═════ The data
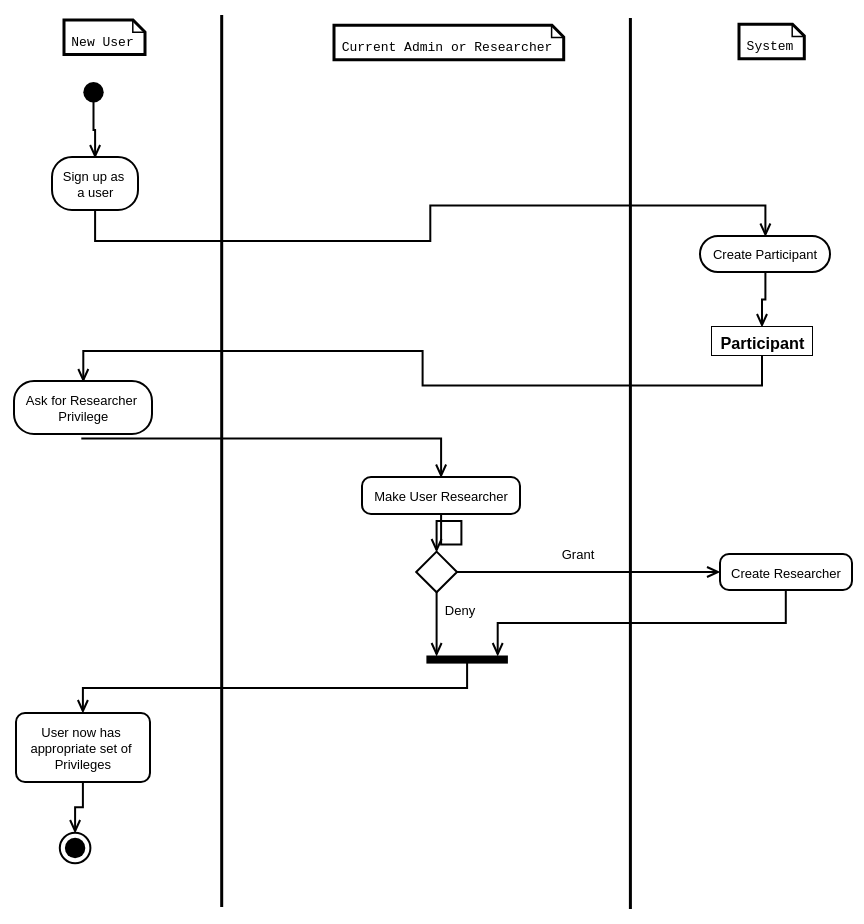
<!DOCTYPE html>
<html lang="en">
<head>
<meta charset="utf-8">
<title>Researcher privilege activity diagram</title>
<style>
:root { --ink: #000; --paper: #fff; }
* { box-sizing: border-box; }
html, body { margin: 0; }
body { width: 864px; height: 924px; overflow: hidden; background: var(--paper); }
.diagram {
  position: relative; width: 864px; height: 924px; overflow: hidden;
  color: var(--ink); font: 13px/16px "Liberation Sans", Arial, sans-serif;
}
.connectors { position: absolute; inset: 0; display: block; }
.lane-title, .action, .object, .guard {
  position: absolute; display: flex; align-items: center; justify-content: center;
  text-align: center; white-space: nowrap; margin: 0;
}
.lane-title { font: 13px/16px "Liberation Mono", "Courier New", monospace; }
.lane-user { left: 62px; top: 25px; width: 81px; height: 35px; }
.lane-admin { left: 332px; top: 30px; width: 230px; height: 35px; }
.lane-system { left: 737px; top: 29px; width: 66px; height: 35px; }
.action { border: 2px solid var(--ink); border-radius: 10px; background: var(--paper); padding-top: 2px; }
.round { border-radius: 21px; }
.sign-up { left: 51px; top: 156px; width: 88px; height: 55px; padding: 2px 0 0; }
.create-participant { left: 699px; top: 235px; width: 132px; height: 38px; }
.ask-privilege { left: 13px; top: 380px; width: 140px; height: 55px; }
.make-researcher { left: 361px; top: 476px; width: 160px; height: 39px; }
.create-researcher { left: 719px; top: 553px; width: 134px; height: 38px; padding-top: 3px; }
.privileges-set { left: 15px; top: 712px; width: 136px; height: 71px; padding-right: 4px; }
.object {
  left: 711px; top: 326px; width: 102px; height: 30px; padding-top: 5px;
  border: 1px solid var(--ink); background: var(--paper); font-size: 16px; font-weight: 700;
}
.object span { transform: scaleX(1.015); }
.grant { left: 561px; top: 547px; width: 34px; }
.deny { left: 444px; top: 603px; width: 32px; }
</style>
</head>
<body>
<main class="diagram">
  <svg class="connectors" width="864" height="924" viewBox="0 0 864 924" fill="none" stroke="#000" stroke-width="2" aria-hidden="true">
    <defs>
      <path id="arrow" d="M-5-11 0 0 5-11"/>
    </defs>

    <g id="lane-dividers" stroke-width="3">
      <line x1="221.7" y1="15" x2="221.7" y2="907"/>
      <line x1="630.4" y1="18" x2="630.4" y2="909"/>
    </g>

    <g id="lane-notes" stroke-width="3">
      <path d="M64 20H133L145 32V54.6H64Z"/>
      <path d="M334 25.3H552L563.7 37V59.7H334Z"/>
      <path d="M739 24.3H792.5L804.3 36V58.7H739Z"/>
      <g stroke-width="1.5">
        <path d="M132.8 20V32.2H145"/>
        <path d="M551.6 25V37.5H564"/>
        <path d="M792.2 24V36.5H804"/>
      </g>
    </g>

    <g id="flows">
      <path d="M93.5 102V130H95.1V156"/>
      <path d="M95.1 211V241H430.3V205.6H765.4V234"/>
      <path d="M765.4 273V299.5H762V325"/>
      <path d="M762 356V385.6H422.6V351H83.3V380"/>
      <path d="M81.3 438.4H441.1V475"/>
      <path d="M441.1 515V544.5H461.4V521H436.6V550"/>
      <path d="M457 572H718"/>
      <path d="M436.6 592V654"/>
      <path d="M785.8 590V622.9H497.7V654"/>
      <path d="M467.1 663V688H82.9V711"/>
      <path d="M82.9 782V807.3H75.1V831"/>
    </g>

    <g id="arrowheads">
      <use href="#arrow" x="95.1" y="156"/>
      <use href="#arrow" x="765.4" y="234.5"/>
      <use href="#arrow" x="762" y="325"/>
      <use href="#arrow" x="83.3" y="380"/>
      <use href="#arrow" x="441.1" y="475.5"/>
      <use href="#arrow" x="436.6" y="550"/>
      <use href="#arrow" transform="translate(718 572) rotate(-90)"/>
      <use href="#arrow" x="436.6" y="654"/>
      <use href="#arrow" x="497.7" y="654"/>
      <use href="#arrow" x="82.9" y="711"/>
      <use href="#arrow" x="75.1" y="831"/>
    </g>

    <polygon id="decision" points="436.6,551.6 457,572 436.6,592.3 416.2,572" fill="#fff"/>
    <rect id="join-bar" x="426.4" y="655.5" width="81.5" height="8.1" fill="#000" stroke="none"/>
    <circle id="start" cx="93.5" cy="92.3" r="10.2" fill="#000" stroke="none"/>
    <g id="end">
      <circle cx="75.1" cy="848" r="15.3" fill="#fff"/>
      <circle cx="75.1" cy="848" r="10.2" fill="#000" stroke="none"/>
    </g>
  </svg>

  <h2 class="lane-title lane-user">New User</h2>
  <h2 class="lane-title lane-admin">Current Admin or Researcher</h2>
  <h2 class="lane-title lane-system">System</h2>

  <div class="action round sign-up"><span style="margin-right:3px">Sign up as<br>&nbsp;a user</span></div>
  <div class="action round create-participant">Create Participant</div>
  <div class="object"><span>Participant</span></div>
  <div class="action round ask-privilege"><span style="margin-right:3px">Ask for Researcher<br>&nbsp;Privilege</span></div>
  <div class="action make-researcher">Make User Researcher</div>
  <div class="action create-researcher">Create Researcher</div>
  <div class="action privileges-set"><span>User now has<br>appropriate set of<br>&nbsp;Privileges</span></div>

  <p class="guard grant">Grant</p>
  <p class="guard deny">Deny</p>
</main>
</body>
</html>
══════════
Aim of the exercise. Write the entries out again exactly as they appear, with the pictures omitted.

Answer for this exercise.
<!DOCTYPE html>
<html lang="en">
<head>
<meta charset="utf-8">
<title>Researcher privilege activity diagram</title>
<style>
:root { --ink: #000; --paper: #fff; }
* { box-sizing: border-box; }
html, body { margin: 0; }
body { width: 864px; height: 924px; overflow: hidden; background: var(--paper); }
.diagram {
  position: relative; width: 864px; height: 924px; overflow: hidden;
  color: var(--ink); font: 13px/16px "Liberation Sans", Arial, sans-serif;
}
.connectors { position: absolute; inset: 0; display: block; }
.lane-title, .action, .object, .guard {
  position: absolute; display: flex; align-items: center; justify-content: center;
  text-align: center; white-space: nowrap; margin: 0;
}
.lane-title { font: 13px/16px "Liberation Mono", "Courier New", monospace; }
.lane-user { left: 62px; top: 25px; width: 81px; height: 35px; }
.lane-admin { left: 332px; top: 30px; width: 230px; height: 35px; }
.lane-system { left: 737px; top: 29px; width: 66px; height: 35px; }
.action { border: 2px solid var(--ink); border-radius: 10px; background: var(--paper); padding-top: 2px; }
.round { border-radius: 21px; }
.sign-up { left: 51px; top: 156px; width: 88px; height: 55px; padding: 2px 0 0; }
.create-participant { left: 699px; top: 235px; width: 132px; height: 38px; }
.ask-privilege { left: 13px; top: 380px; width: 140px; height: 55px; }
.make-researcher { left: 361px; top: 476px; width: 160px; height: 39px; }
.create-researcher { left: 719px; top: 553px; width: 134px; height: 38px; padding-top: 3px; }
.privileges-set { left: 15px; top: 712px; width: 136px; height: 71px; padding-right: 4px; }
.object {
  left: 711px; top: 326px; width: 102px; height: 30px; padding-top: 5px;
  border: 1px solid var(--ink); background: var(--paper); font-size: 16px; font-weight: 700;
}
.object span { transform: scaleX(1.015); }
.grant { left: 561px; top: 547px; width: 34px; }
.deny { left: 444px; top: 603px; width: 32px; }
</style>
</head>
<body>
<main class="diagram">
  <svg class="connectors" width="864" height="924" viewBox="0 0 864 924" fill="none" stroke="#000" stroke-width="2" aria-hidden="true">
    <defs>
      <path id="arrow" d="M-5-11 0 0 5-11"/>
    </defs>

    <g id="lane-dividers" stroke-width="3">
      <line x1="221.7" y1="15" x2="221.7" y2="907"/>
      <line x1="630.4" y1="18" x2="630.4" y2="909"/>
    </g>

    <g id="lane-notes" stroke-width="3">
      <path d="M64 20H133L145 32V54.6H64Z"/>
      <path d="M334 25.3H552L563.7 37V59.7H334Z"/>
      <path d="M739 24.3H792.5L804.3 36V58.7H739Z"/>
      <g stroke-width="1.5">
        <path d="M132.8 20V32.2H145"/>
        <path d="M551.6 25V37.5H564"/>
        <path d="M792.2 24V36.5H804"/>
      </g>
    </g>

    <g id="flows">
      <path d="M93.5 102V130H95.1V156"/>
      <path d="M95.1 211V241H430.3V205.6H765.4V234"/>
      <path d="M765.4 273V299.5H762V325"/>
      <path d="M762 356V385.6H422.6V351H83.3V380"/>
      <path d="M81.3 438.4H441.1V475"/>
      <path d="M441.1 515V544.5H461.4V521H436.6V550"/>
      <path d="M457 572H718"/>
      <path d="M436.6 592V654"/>
      <path d="M785.8 590V622.9H497.7V654"/>
      <path d="M467.1 663V688H82.9V711"/>
      <path d="M82.9 782V807.3H75.1V831"/>
    </g>

    <g id="arrowheads">
      <use href="#arrow" x="95.1" y="156"/>
      <use href="#arrow" x="765.4" y="234.5"/>
      <use href="#arrow" x="762" y="325"/>
      <use href="#arrow" x="83.3" y="380"/>
      <use href="#arrow" x="441.1" y="475.5"/>
      <use href="#arrow" x="436.6" y="550"/>
      <use href="#arrow" transform="translate(718 572) rotate(-90)"/>
      <use href="#arrow" x="436.6" y="654"/>
      <use href="#arrow" x="497.7" y="654"/>
      <use href="#arrow" x="82.9" y="711"/>
      <use href="#arrow" x="75.1" y="831"/>
    </g>

    <polygon id="decision" points="436.6,551.6 457,572 436.6,592.3 416.2,572" fill="#fff"/>
    <rect id="join-bar" x="426.4" y="655.5" width="81.5" height="8.1" fill="#000" stroke="none"/>
    <circle id="start" cx="93.5" cy="92.3" r="10.2" fill="#000" stroke="none"/>
    <g id="end">
      <circle cx="75.1" cy="848" r="15.3" fill="#fff"/>
      <circle cx="75.1" cy="848" r="10.2" fill="#000" stroke="none"/>
    </g>
  </svg>

  <h2 class="lane-title lane-user">New User</h2>
  <h2 class="lane-title lane-admin">Current Admin or Researcher</h2>
  <h2 class="lane-title lane-system">System</h2>

  <div class="action round sign-up"><span style="margin-right:3px">Sign up as<br>&nbsp;a user</span></div>
  <div class="action round create-participant">Create Participant</div>
  <div class="object"><span>Participant</span></div>
  <div class="action round ask-privilege"><span style="margin-right:3px">Ask for Researcher<br>&nbsp;Privilege</span></div>
  <div class="action make-researcher">Make User Researcher</div>
  <div class="action create-researcher">Create Researcher</div>
  <div class="action privileges-set"><span>User now has<br>appropriate set of<br>&nbsp;Privileges</span></div>

  <p class="guard grant">Grant</p>
  <p class="guard deny">Deny</p>
</main>
</body>
</html>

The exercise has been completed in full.